However, this does not mean that he has not given praise where it was due. For instance he does not grudge Faiz Ahmed Faiz the status of being the “only major poet of the progressive movement” for the sweetness of his diction and for his ability to turn the “slogan into a song”, though elsewhere in his essays he satirises the poet for not being able to write solid verse.
His favourites among Pakistani writers are his pals Nasir Kazmi, Munir Niazi and Ahmed Mushtaq. After them he sees nothing but darkness on the literary horizon. “This generation is yet to produce its important writers,” he says but agrees that this “barren period” is neither exclusive to the current era nor specific to Pakistan. “Every writer and every society faces barren periods.”
His generation, he is sure, produced some of the best writers and poets in Pakistan. In fact immediately after the Partition he announced that people such as Nasir Kazmi, Saleem Ahmed, Shohrat Bukhari, Anjum Romani were “the poets” of that age. It seemed to be obvious to him to mention his name as “the short story writer” of the period; most of the rest were only repeating what had already been written.
Fast forward to 2007, Husain seems to have changed little in terms of his relationship with his contemporaries, the subject matter of his writings and his technique. He also appears to have continued with his likes and dislikes. In his eighty-first year, he lives alone after the death of his wife (he married in 1966 at the age of 41 and has no children) and is far removed from the fads and the fashions of the day.
He hates to discuss cricket (he believes it to have resulted from a blind following of the West), avoids indulging in debates about religion and shies away from mentioning politics. “I have never been interested in politics. Even during my school and college days I was more interested in reading and writing,” he says, though he reads the newspapers regularly. Not just that he has been writing a regular literary column since the early 90s, first in the Frontier Post and now in Dawn.
In a daily life that has all the ingredients of a rigmarole routine such as bathing, shaving, visiting people and places, Husain likes to start his day with a walk at the Lawrence Gardens … where the sparrows chirp, the cuckoo sings and the trees sway.
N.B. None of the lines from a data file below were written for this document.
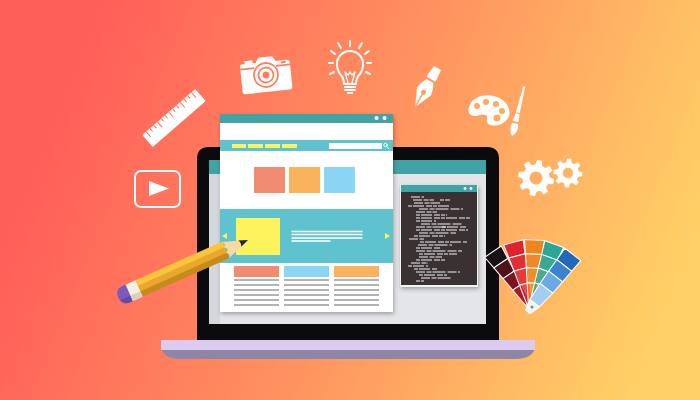
<!DOCTYPE html>
<html lang="en">
<head>
<meta charset="utf-8">
<title>Web design tools</title>
<style>
:root {
  --coral: #ff5f59;
  --amber: #ffd166;
  --teal: #41a3a5;
  --aqua: #5fc2cf;
  --yellow: #fdf35c;
  --salmon: #f28c70;
  --orange: #fab35c;
  --sky: #8bd4f3;
  --ink: #0b0b0d;
  --code: #393132;
  --screen: #e3e5e8;
  --lavender: #dccbf0;
  --slate: #8d86a6;
  --grey: #9b9b9b;
}
* { margin: 0; padding: 0; }
html, body { width: 700px; height: 400px; overflow: hidden; }
.artboard { display: block; width: 700px; height: 400px; }
.white { fill: #fff; }
.teal { fill: var(--teal); }
.aqua { fill: var(--aqua); }
.yellow { fill: var(--yellow); }
.salmon { fill: var(--salmon); }
.orange { fill: var(--orange); }
.sky { fill: var(--sky); }
.outline { fill: none; stroke: #fff; stroke-linecap: round; stroke-linejoin: round; }
.copy-lines { fill: none; stroke: var(--grey); stroke-width: 1.6; }
.code-lines { fill: none; stroke: #f4f2f2; stroke-width: 1.2; }
.swatches { stroke: #fff; stroke-width: 1; stroke-linejoin: round; }
</style>
</head>
<body>
<svg class="artboard" viewBox="0 0 700 400" role="img" aria-label="Laptop with a web page layout, a pencil and design tool icons">
  <defs>
    <linearGradient id="sunset" gradientUnits="userSpaceOnUse" x1="70" y1="90" x2="660" y2="330">
      <stop offset="0" stop-color="var(--coral)"/>
      <stop offset=".5" stop-color="#ff9360"/>
      <stop offset="1" stop-color="var(--amber)"/>
    </linearGradient>
    <filter id="soft-shadow" x="-10%" y="-10%" width="120%" height="120%">
      <feDropShadow dx="1" dy="2" stdDeviation="2" flood-color="#000" flood-opacity=".3"/>
    </filter>
    <path id="copy-block" d="M0 0h45M0 5h45M0 10h45M0 15h45M0 20h45M0 25h45"/>
    <g id="gear">
      <circle r="10" fill="none" stroke="#fff" stroke-width="7"/>
      <g class="white">
        <path id="teeth" d="M-3.6 -12 L-2.6 -18 H2.6 L3.6 -12Z M-3.6 12 L-2.6 18 H2.6 L3.6 12Z"/>
        <use href="#teeth" transform="rotate(45)"/>
        <use href="#teeth" transform="rotate(90)"/>
        <use href="#teeth" transform="rotate(135)"/>
      </g>
    </g>
    <g id="swatch-card">
      <polygon points="-10,-68 10,-68 8.4,-54 -8.4,-54"/>
      <polygon points="-8.4,-54 8.4,-54 6.8,-40 -6.8,-40" fill-opacity=".92"/>
      <polygon points="-6.8,-40 6.8,-40 5.2,-25 -5.2,-25" fill-opacity=".84"/>
      <polygon points="-5.2,-25 5.2,-25 3,-5 -3,-5" fill-opacity=".72"/>
    </g>
  </defs>

  <rect id="background" width="700" height="400" fill="url(#sunset)"/>

  <g id="laptop">
    <path fill="var(--ink)" d="M197 341V159Q197 147 209 147H487Q499 147 499 159V341Z"/>
    <rect x="209" y="160" width="277" height="164" fill="var(--screen)"/>
    <rect class="teal" x="209" y="160" width="277" height="14"/>
    <rect x="209" y="174" width="11" height="150" fill="#d4d7dc"/>
    <path fill="var(--slate)" d="M161 348H535Q532 359 515 359H181Q164 359 161 348Z"/>
    <rect x="161" y="340" width="374" height="10" rx="1" fill="var(--lavender)"/>
  </g>

  <g id="code-window">
    <rect x="400" y="185" width="78" height="102" fill="#f3f3f3" filter="url(#soft-shadow)"/>
    <rect class="teal" x="401" y="185" width="76" height="7"/>
    <circle class="white" cx="465" cy="188.5" r="1.4"/>
    <circle class="white" cx="471" cy="188.5" r="1.4"/>
    <rect x="401" y="192" width="76" height="93" fill="var(--code)"/>
    <g class="code-lines">
      <path stroke-dasharray="9 1.5 5 1 13 2" d="M411 197H424M413 200H434M414 203H440M419 209H463M416 212H437M421 224H462M416 227H448M419 233H456M409 239H424M418 245H452M416 251H462M419 257H442M411 263H428M416 272H460M421 278H452"/>
      <path stroke-dasharray="4 1 11 2 6 1" d="M408 206H449M440 200H450M416 215H447M416 218H470M416 221H436M416 230H468M442 227H467M414 236H445M420 242H467M416 248H440M419 254H457M416 260H445M408 266H428M414 269H437M419 275H447M416 281H424"/>
    </g>
  </g>

  <g id="page-layout">
    <rect class="white" x="220" y="114" width="173" height="198" filter="url(#soft-shadow)"/>
    <g id="title-bar">
      <rect class="teal" x="220" y="114" width="173" height="9"/>
      <circle class="white" cx="376.500" cy="118" r="2"/>
      <circle class="white" cx="384.500" cy="118" r="2"/>
    </g>
    <g id="navigation">
      <rect class="aqua" x="220" y="140" width="173" height="11"/>
      <path class="yellow" d="M232 144h14v4h-14zM248 144h15v4h-15zM265 144h15v4h-15zM282 144h15v4h-15z"/>
      <rect class="white" x="329" y="143" width="53" height="6"/>
      <circle class="outline" cx="385.500" cy="145" r="1.700"/>
      <path class="outline" d="M387 146.500L389 149"/>
    </g>
    <g id="feature-tiles">
      <rect class="salmon" x="254" y="167" width="31" height="26"/>
      <rect class="orange" x="289" y="167" width="31" height="26"/>
      <rect class="sky" x="324" y="167" width="31" height="26"/>
    </g>
    <g id="banner">
      <rect class="aqua" x="220" y="209" width="173" height="54"/>
      <rect class="yellow" x="236" y="218" width="44" height="37"/>
      <path class="yellow" d="M227 233V239L222 236ZM385 233V239L390 236Z"/>
      <path class="outline" stroke-width="1.300" d="M292 231.500H362M292 234.500H362M292 238H362M292 241H330"/>
    </g>
    <g id="articles">
      <rect class="salmon" x="234" y="266" width="45" height="11"/>
      <rect class="sky" x="284" y="266" width="45" height="11"/>
      <rect class="orange" x="334" y="266" width="45" height="11"/>
      <g class="copy-lines">
        <use href="#copy-block" x="234" y="280"/>
        <use href="#copy-block" x="284" y="280"/>
        <use href="#copy-block" x="334" y="280"/>
      </g>
    </g>
  </g>

  <g id="pencil" transform="translate(248 240) rotate(-24)">
    <path fill="#7a5bbd" d="M-129 -9H-133Q-142 -9 -142 0T-133 9H-129Z"/>
    <path fill="#66489f" d="M-129 3H-141Q-139 9 -133 9H-129Z"/>
    <rect x="-130" y="-9" width="11" height="18" fill="#f5efe2"/>
    <rect x="-130" y="3" width="11" height="6" fill="#d8d0c2"/>
    <rect x="-119" y="-9" width="95" height="7" fill="#fbc43c"/>
    <rect x="-119" y="-3" width="95" height="7" fill="#e9a82b"/>
    <rect x="-119" y="3" width="95" height="6" fill="#c78a1d"/>
    <path fill="#f8d9a6" d="M-25 -9L0 0L-25 9Q-21 6 -25 3Q-20 0 -25 -3Q-21 -6 -25 -9Z"/>
    <path fill="#222" d="M-9 -3.500L0 0L-9 3.500Q-7 0 -9 -3.500Z"/>
  </g>

  <g id="color-swatches" class="swatches" transform="translate(531 308)">
    <g transform="rotate(-34)">
      <polygon points="-10,-68 10,-68 8.4,-54 -8.4,-54" fill="#181214"/>
      <polygon points="-8.4,-54 8.4,-54 6.8,-40 -6.8,-40" fill="#521219"/>
      <polygon points="-6.8,-40 6.8,-40 5.2,-25 -5.2,-25" fill="#7d1520"/>
      <polygon points="-5.2,-25 5.2,-25 3,-5 -3,-5" fill="#a81b29"/>
    </g>
    <use href="#swatch-card" transform="rotate(-15)" fill="#df2430"/>
    <use href="#swatch-card" transform="rotate(3)" fill="#ee8420"/>
    <use href="#swatch-card" transform="rotate(20)" fill="#2ba596"/>
    <g transform="rotate(38)">
      <polygon points="-10,-68 10,-68 9.4,-54 -9.4,-54" fill="#2468bd"/>
      <polygon points="-9.4,-54 9.4,-54 8.800,-40 -8.800,-40" fill="#3b82d1"/>
      <polygon points="-8.800,-40 8.800,-40 8,-25 -8,-25" fill="#6aa9e6"/>
      <polygon points="-8,-25 8,-25 6,-6 -6,-6" fill="#a4cdf3"/>
      <polygon points="-6,-6 6,-6 3,5 -3,5" fill="#f2f5f8"/>
    </g>
    <circle r="1.500" cx="1" cy="-1" fill="#7c8792" stroke="none"/>
  </g>

  <g id="tool-icons">
    <g id="video-icon">
      <rect class="outline" x="135" y="171" width="45" height="36" rx="6" stroke-width="2"/>
      <polygon class="white" points="149,181 149,196 169,188.500"/>
    </g>

    <g id="ruler-icon" transform="translate(174 118) rotate(-41)">
      <rect class="white" x="-35" y="-8" width="70" height="16" rx="1"/>
      <path fill="none" stroke="#ff7059" d="M-30 -8v7M-25 -8v4M-20 -8v4M-15 -8v7M-10 -8v4M-5 -8v4M0 -8v7M5 -8v4M10 -8v4M15 -8v7M20 -8v4M25 -8v4M30 -8v7"/>
    </g>

    <g id="camera-icon" transform="translate(266 75) rotate(-6)">
      <path class="white" d="M-23 -13H-20V-16H-12V-13H-9L-6 -18H8L11 -13H22Q25 -13 25 -10V14Q25 17 22 17H-22Q-25 17 -25 14V-11Q-25 -13 -23 -13Z"/>
      <g fill="none" stroke="#ff7f5d" stroke-width="1.800">
        <circle r="12"/>
        <circle r="7.500"/>
        <path d="M-25 -8H-11M11 -8H25"/>
      </g>
      <circle r="3.500" fill="#ff7f5d"/>
      <rect x="16" y="-12" width="5" height="2" fill="#ff7f5d"/>
    </g>

    <g id="bulb-icon" transform="translate(350 68)">
      <path class="outline" stroke-width="2" d="M-6 16Q-6 10 -10 6Q-13 2 -13 -4A13 13 0 0 1 13 -4Q13 2 10 6Q6 10 6 16Z"/>
      <path class="outline" stroke-width="1.300" d="M-2 15L-5 4L-2 7L0 4L2 7L5 4L2 15"/>
      <path class="outline" stroke-width="2.200" d="M-5 19H5M-5 22H5M-2 25H2"/>
      <path class="outline" stroke-width="2" d="M0 -22V-27M-9 -20L-12 -25M9 -20L12 -25M-15 -14L-19 -17M15 -14L19 -17M-17 -5H-21M17 -5H21M-16 4L-20 6M16 4L20 6"/>
    </g>

    <g id="fountain-pen-icon" transform="translate(415 107) rotate(30)">
      <path class="white" d="M0 0L-8 -18Q-7 -25 -4 -30H4Q7 -25 8 -18Z"/>
      <path d="M0 -1V-16" stroke="#ffa060" stroke-width="1.500"/>
      <circle cy="-17" r="2.500" fill="#ffa060"/>
      <path class="white" d="M-5 -32H5V-36L4 -45H-4L-5 -36Z"/>
    </g>

    <g id="palette-icon">
      <path class="white" d="M470 105C475 94 491 93 501 99C512 106 512 118 503 123C496 127 488 126 487 122C486 118 489 116 485 115C481 113 478 117 474 116C468 115 467 110 470 105Z"/>
      <g fill="#ffa962">
        <circle cx="477" cy="106" r="3"/>
        <circle cx="486" cy="102" r="3"/>
        <circle cx="496" cy="104" r="3"/>
        <circle cx="502" cy="111" r="3"/>
        <circle cx="497" cy="118" r="3.500"/>
      </g>
    </g>

    <g id="brush-icon" transform="translate(512 136) rotate(14)">
      <path class="white" d="M0 0Q-5 -6 -3 -13H3Q6 -6 0 0Z"/>
      <path class="white" d="M-3 -15H3L2 -23H-2Z"/>
      <path class="white" d="M-2 -24H2L1 -50Q0 -53 -1 -50Z"/>
    </g>

    <g id="gears-icon">
      <use href="#gear" transform="translate(536 178) rotate(12)"/>
      <use href="#gear" transform="translate(568 173) rotate(5) scale(.8)"/>
    </g>
  </g>
</svg>
</body>
</html>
Only monkeys don’t frolic here; straight out of his own short stories, they may be spotted everywhere outside the Gardens.
This article was originally published in the Herald’s June 2007 issue.